Study in Netherlands is popular in Russia!

Over 70% of study abroad consultants and agents say that there is an increased interest in the Netherlands as a study destination, according to a Wittenborg University Press survey carried out during the 2018 ICEF Moscow Workshop held this week.

70% of Russian agents see an increase in interest for 'study in Holland'

More and more Russian students are looking at the possibility of studying in the Netherlands, and thanks to promotions such as ‘Study in Holland’ by the Netherlands Educution Support Office (Neso), which is part of the ‘Nuffic’ organisation and international Dutch universities such as Wittenborg University of Applied Sciences, there has been a steady increase in interest and students heading from Russia to study in Holland, since 2014.

Russian students and from other former CIS countries can enter Dutch Universities of Applied Sciences directly after high school (11 years). For research universities in the Netherlands, students are always required to follow a foundation year, according to agents who participated.

Wittenborg has been recruiting in Russia and ‘former CIS’ countries since 2014, and the Neso has been extremely active in recent years, promoting the ’studyinholland’ brand. Over 50% of agents say they have actually heard of the concept ‘Study in Holland’ whilst around 39% of agents say that they have had some contact with Nuffic or the Neso.

Currently, around 5% of Wittenborg's 700+ international students are from Russian speaking countries, and with current applications up, this number is set to increase, in line with overall growth in the coming year.

Whilst 43% of agents stated that student accommodation was the number one concern of Russian students wanting to study in the Netherlands, 35% of agents said that post-study work possibilities and the possibility to work during their study was a deciding factor for Russian students.
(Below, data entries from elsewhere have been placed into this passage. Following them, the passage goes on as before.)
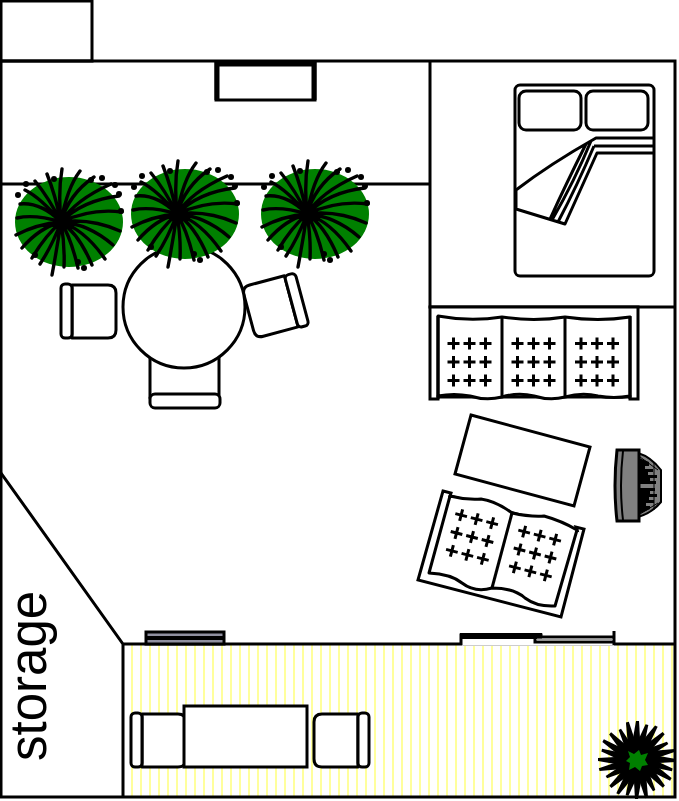
<!DOCTYPE html>
<html lang="en">
<head>
<meta charset="utf-8">
<title>Floor plan</title>
<style>
:root { --ink: #000; --paper: #fff; --leaf: #008000; --deck: #ffff9c; --screen: #808080; }
* { box-sizing: border-box; }
html, body { margin: 0; background: var(--paper); }
.plan { position: relative; width: 679px; height: 801px; overflow: hidden; background: var(--paper); }
.plan svg { display: block; }
.line { fill: none; stroke: var(--ink); stroke-width: 3; stroke-linejoin: round; }
.solid { fill: var(--paper); stroke: var(--ink); stroke-width: 3; stroke-linejoin: round; }
.sharp { stroke-linejoin: miter; }
.ink { fill: var(--ink); }
.leaf { fill: var(--leaf); }
.stems { fill: none; stroke: var(--ink); stroke-width: 3.4; stroke-linecap: round; }
.tuft { fill: none; stroke: var(--ink); stroke-width: 3; }
.room-label { position: absolute; left: 3px; top: 761px; margin: 0; font: 400 51px/51px "Liberation Sans", Arial, sans-serif; color: var(--ink); white-space: nowrap; transform-origin: 0 0; transform: rotate(-90deg); }
</style>
</head>
<body>
<main class="plan">
<svg width="679" height="801" viewBox="0 0 679 801" role="img" aria-label="Floor plan with a bedroom, living area, dining area, storage and deck">
  <defs>
    <pattern id="deck-boards" x="128" y="0" width="9" height="10" patternUnits="userSpaceOnUse">
      <rect x="3" width="2" height="10" fill="var(--deck)"/>
    </pattern>
    <path id="tuft" class="tuft" d="M-6 0H6M0-6V6"/>
    <g id="tuft-row"><use href="#tuft" x="-16"/><use href="#tuft"/><use href="#tuft" x="16"/></g>
    <g id="tufts"><use href="#tuft-row" y="-18.5"/><use href="#tuft-row"/><use href="#tuft-row" y="18.5"/></g>
    <g id="shrub">
      <ellipse class="leaf" rx="54" ry="45"/>
      <path class="stems" d="M-8 0Q-11-30-7-53M-8 0Q-2-34 11-51M-8 0Q0-28 25-45M-8 0Q6-22 42-38M-8 0Q14-22 50-26M-8 0Q22-14 53-10M-8 0Q22-4 51 9M-8 0Q20 2 44 23M-8 0Q16 8 36 37M-8 0Q10 12 23 43M-8 0Q2 16 9 46M-8 0Q-4 24-5 45M-8 0Q-12 26-17 53M-8 0Q-17 24-29 42M-8 0Q-24 14-37 36M-8 0Q-30 6-47 26M-8 0Q-32 2-53 13M-8 0Q-34-8-52-4M-8 0Q-28-20-49-18M-8 0Q-28-24-44-32M-8 0Q-20-24-34-41M-8 0Q-14-28-22-48"/>
      <circle class="ink" cx="-8" r="5"/>
      <g class="ink">
        <circle cx="-51" cy="-27" r="3"/><circle cx="-43" cy="-38" r="3"/><circle cx="-15" cy="-43" r="3"/><circle cx="22" cy="-42" r="3"/>
        <circle cx="33" cy="-44" r="3"/><circle cx="46" cy="-37" r="3"/><circle cx="50" cy="-28" r="3"/><circle cx="52" cy="-11" r="3"/>
        <circle cx="-34" cy="33" r="3"/><circle cx="9" cy="40" r="3"/><circle cx="15" cy="46" r="3"/>
      </g>
    </g>
    <g id="chair">
      <path class="solid" d="M11 1H47Q55 1 55 9V46Q55 54 47 54H11Z"/>
      <rect class="solid" width="11" height="54" rx="4"/>
    </g>
    <path id="spike" class="ink" d="M-2-8L-4-22L-1-39L2-39L3-22L2-8Z"/>
    <g id="spikes">
      <use href="#spike"/><use href="#spike" transform="rotate(15) scale(.94)"/><use href="#spike" transform="rotate(29)"/>
      <use href="#spike" transform="rotate(44) scale(.97)"/><use href="#spike" transform="rotate(60) scale(.9)"/><use href="#spike" transform="rotate(75)"/>
    </g>
  </defs>

  <g id="deck">
    <rect x="123" y="644" width="552" height="153" fill="url(#deck-boards)"/>
  </g>

  <g id="walls" class="line sharp">
    <path d="M1 1H92V61H1Z"/>
    <path d="M1 61H675V797H1Z"/>
    <path d="M1 184H430M430 61V307H675"/>
    <path d="M1 473L123 644H675M123 644V797"/>
  </g>

  <g id="wall-cabinet">
    <rect class="solid sharp" x="216" y="63" width="99" height="37"/>
    <path class="line sharp" stroke-width="5" d="M217 100V64H314V100" style="stroke-width:5"/>
  </g>

  <g id="bed">
    <rect class="solid" x="515" y="85" width="139" height="191" rx="5"/>
    <rect class="solid" x="519" y="91" width="62" height="39" rx="7"/>
    <rect class="solid" x="586" y="91" width="62" height="39" rx="7"/>
    <path class="line" d="M653 138H596Q550 164 516 190V209L565 224L597 153H653M591 141Q575 180 552 220M594 146H653M594 146Q577 186 558 222M586 144Q566 184 550 219"/>
  </g>

  <g id="sofa">
    <path class="solid sharp" d="M430 307H638V399H630V397H438V399H430Z"/>
    <path class="solid" d="M438 316Q470 322 502 317Q534 322 565 317Q598 322 630 317V396Q614 399 598 396Q582 392 565 397Q550 401 534 396Q518 392 502 397Q486 401 470 396Q454 393 438 396Z"/>
    <path class="line" d="M438 316V399M630 316V399M502 317V397M565 317V397"/>
    <use href="#tufts" x="469.5" y="362"/><use href="#tufts" x="533.5" y="362"/><use href="#tufts" x="597" y="362"/>
  </g>

  <polygon id="coffee-table" class="solid sharp" points="471,415 590,447 574,506 455,474"/>

  <g id="loveseat">
    <path class="solid sharp" d="M443 491L451 493L450 496L577 530L576 527L584 529L561 617L418 580Z"/>
    <path class="solid" d="M450 496Q465 500 481 499Q496 501 512 513Q530 517 544 516Q562 521 577 530L555 606Q537 607 525 598Q514 588 492 588Q475 593 462 583Q451 574 429 573Z"/>
    <path class="line" d="M512 513L492 588"/>
    <use href="#tufts" transform="translate(472 537) rotate(14.5)"/>
    <use href="#tufts" transform="translate(535 553.5) rotate(14.5)"/>
  </g>

  <g id="television">
    <path d="M638 453Q651 457 661 470V502Q652 513 638 517Z" fill="var(--screen)" stroke="var(--ink)" stroke-width="2"/>
    <path d="M617 450H639V521H617Q613 486 617 450Z" fill="var(--screen)" stroke="var(--ink)" stroke-width="3"/>
    <path class="line" d="M623 451Q619 486 623 520" style="stroke-width:2"/>
    <path class="ink" d="M639 458L649 462V466H645V469H653V472H648V475H657V478H650V481H656V484H639ZM639 488H655V491H650V494H657V497H649V500H654V503H646V506H650V509L639 514Z"/>
    <path class="line" d="M640 457L658 470M640 514L658 503M654 463V510" style="stroke-width:1"/>
  </g>

  <g id="dining">
    <use href="#chair" x="61" y="284"/>
    <use href="#chair" transform="translate(309 325) rotate(165)"/>
    <path class="solid" d="M150 340H219V398H150Z"/>
    <rect class="solid" x="150" y="394" width="70" height="14" rx="5"/>
    <ellipse class="solid" cx="184" cy="307" rx="61" ry="61"/>
  </g>

  <g id="shrubs">
    <use href="#shrub" x="69" y="222"/><use href="#shrub" x="185" y="214"/><use href="#shrub" x="315" y="214"/>
  </g>

  <g id="doors">
    <rect x="146" y="632" width="78" height="12" fill="#9090a0" stroke="var(--ink)" stroke-width="3"/>
    <path class="line" d="M146 638H224" style="stroke-width:4"/>
    <rect x="460" y="633" width="155" height="12" fill="var(--paper)"/>
    <path d="M462 645.5H614" stroke="#ccc"/>
    <path class="line sharp" d="M461 645V635H541V637M614 631V645M535 637H614V642H535Z"/>
    <path class="ink" d="M460 633H542V639H460Z"/>
    <path d="M537 639.5H612" stroke="#a0a0a0" stroke-width="2"/>
  </g>

  <g id="patio-set">
    <use href="#chair" x="131" y="713"/>
    <use href="#chair" transform="translate(369 713) scale(-1 1)"/>
    <rect class="solid sharp" x="184" y="706" width="123" height="61"/>
  </g>

  <g id="patio-plant" transform="translate(637 760)">
    <circle class="ink" r="21"/>
    <use href="#spikes"/><use href="#spikes" transform="rotate(90)"/><use href="#spikes" transform="rotate(180)"/><use href="#spikes" transform="rotate(270)"/>
    <polygon class="leaf" points="-9,-9 -3,-6 2,-10 4,-5 11,-7 8,0 11,5 5,6 3,11 -2,7 -8,10 -7,3 -11,1 -7,-3"/>
  </g>
</svg>
<p class="room-label">storage</p>
</main>
</body>
</html>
Students who have graduated from Wittenborg University of Applied Sciences with a bachelor's or master's degree are allowed to search for a job in the Netherlands for a maximum period of one year. This arrangement, known as the 'orientation year' or 'job search year' is open to all international graduates from the Netherlands, for up to three years after graduation.


Wittenborg University attended the ICEF Moscow workshop, as well as visiting the Higher School of Economics in Moscow and Saint Petersburg, whilst also meeting student’s parents and visiting the offices of Neso.

Last week, together with Jerke Verschoor, Neso director, Wittenborg’s chair, Peter Birdsall gave a presentation on Study in Holland, and Quality Systems in Dutch Higher Education, to ICEF agents.

WUP 28/3/2018

By James Wittenborg

©Wittenborg University Press